We are also addressing fundamental questions on the transport of giant current pulses of relativistic (close to the speed of light) electrons in solids. The physics is extremely challenging because of the complications caused by plasma instabilities. We need to get more data out and the research also demands high-level computer simulations.

What would you say has been the secret to Tata Institute of Fundamental Research (TIFR)’s success?

TIFR is a unique institution which brings in close contact bright, highly motivated researchers across many scientific disciplines. The interactions among colleagues are extremely enriching and may times lead to unexpected lateral advances. TIFR has been generously funded so far (and we hope this will continue!) and the level of ambition and accomplishment is challenging and inspiring at the same time.

We are expected to do important things and do them well. It is an institution where blue sky research is the main goal, unencumbered by the pressure of finding applications for every scientific advance one makes.

What is one thing you would change about the way science is done in India if you had the chance?

I would like to see major changes in science education at all levels. There continues to be a lot of rote learning, which does not nurture creativity. The learning should become more exploratory, should involve more problem-solving and innovative. Critical as well as lateral thinking should be nurtured from the school level. Whatever it takes must be done—well-paid teachers, good infrastructure and labs. Teaching and learning science should be seen to be a joyful activity!

At the level of research, I would like to see orders of magnitude more governmental funding for basic research. Indian governments have been supportive of basic science no doubt, but the size of the active, well-funded scientific community is still very small.

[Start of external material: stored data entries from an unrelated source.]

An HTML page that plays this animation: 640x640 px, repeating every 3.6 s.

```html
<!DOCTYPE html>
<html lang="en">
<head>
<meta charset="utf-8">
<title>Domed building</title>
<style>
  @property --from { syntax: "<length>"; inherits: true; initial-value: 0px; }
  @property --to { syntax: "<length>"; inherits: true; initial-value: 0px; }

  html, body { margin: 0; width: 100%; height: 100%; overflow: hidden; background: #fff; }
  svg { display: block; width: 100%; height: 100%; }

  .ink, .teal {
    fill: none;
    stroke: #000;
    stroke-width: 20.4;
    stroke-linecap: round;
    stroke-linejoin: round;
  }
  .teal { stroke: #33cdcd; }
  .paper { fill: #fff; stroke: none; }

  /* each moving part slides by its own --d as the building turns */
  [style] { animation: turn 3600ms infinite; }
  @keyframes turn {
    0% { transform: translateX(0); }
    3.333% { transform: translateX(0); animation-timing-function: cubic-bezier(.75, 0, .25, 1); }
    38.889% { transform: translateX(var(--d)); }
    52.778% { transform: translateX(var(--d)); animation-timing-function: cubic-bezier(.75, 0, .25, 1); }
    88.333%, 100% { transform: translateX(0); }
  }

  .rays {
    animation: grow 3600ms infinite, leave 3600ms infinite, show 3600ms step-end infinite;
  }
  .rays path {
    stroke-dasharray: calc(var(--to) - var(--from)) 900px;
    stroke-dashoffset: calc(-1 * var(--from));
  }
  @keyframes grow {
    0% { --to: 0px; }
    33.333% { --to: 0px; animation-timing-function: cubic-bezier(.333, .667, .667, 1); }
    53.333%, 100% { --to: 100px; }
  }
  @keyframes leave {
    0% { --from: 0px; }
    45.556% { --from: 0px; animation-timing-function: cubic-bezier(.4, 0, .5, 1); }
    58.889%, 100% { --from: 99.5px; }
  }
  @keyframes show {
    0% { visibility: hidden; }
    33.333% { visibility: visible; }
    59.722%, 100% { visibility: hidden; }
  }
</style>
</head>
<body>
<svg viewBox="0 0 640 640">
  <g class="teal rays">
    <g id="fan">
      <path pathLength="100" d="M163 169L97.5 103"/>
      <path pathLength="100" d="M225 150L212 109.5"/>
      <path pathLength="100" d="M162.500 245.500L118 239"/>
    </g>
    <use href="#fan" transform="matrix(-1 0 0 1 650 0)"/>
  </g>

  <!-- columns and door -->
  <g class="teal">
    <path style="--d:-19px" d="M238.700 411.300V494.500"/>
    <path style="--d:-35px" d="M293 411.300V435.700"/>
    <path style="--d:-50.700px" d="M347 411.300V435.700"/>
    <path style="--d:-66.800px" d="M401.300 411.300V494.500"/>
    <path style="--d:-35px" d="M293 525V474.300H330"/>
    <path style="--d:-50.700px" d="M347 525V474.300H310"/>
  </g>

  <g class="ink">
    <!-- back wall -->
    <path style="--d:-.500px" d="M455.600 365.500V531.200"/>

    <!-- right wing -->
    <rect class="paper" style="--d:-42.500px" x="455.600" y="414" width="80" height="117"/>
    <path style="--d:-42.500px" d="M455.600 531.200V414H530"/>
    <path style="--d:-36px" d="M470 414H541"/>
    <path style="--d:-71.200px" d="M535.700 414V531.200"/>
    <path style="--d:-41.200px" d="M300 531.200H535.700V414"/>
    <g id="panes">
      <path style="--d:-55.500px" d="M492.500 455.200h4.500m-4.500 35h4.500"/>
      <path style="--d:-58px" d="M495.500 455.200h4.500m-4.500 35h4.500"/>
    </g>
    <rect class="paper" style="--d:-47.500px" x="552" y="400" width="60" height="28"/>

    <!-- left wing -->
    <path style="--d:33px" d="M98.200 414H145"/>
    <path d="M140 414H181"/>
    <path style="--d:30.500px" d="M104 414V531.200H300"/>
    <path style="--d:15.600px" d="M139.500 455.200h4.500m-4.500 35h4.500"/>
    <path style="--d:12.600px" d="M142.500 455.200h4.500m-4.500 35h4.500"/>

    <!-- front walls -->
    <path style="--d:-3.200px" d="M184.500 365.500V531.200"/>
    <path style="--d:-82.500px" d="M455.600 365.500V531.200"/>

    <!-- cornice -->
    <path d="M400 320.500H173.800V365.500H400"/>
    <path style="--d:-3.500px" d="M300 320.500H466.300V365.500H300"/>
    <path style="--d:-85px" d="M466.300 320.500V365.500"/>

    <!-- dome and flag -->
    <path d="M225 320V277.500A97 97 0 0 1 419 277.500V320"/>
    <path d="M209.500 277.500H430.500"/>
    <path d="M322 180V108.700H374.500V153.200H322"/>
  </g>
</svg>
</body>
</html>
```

We need many more Indian scientists funded at the level of those in advanced nations and competing with them on top research problems. We need to increase our high-quality scientific mass much more. Breakthroughs and discoveries can then be expected to arise more often. India needs to be a much bigger player on the global scientific scene, answering all questions big and small. In fact, it should become a country where people of all nationalities should be eager to come and pursue science.

India has made tremendous advances with its space program in recent years. What other developments would you like to see in the next decade? 

Yes, the space program has done very well and has showcased our technological competence. India has also done well in atomic energy programs. Though these appear to be purely applied areas, they rest on basic science that has been done over many years. I would like to see much more top quality basic science being done in India. The applications, technologies etc. will follow automatically.

India has many challenges in energy, healthcare and environment preservation and the people at large seem to be concerned about all these issues. There is much more awareness than say twenty, thirty years ago. I believe that safe and sustainable energy may be an important issue in the next decade, as India tries to go faster. The solutions to all these problems will lie in the basic science that will be done in this country.

What keeps you motivated?

The fact that there is so much to be done and learnt and the humbling realization that I know so little! Everyday I read or learn something so interesting that it makes me want to know more. Over the years, I have developed interest in broad areas of science and that keeps me want to see how cross connections can be made.

Finally, what advice do you have for young scientists in Asia?

Science is a global activity and getting an opportunity in science is a privilege. Pursue the goals you are passionate about and stay motivated to meet challenges that are typical of developing countries. Collaborate extensively across the world, learn from whoever you can but strike firm roots in your own country and see that science flourishes there. And actively mentor younger scientists and students!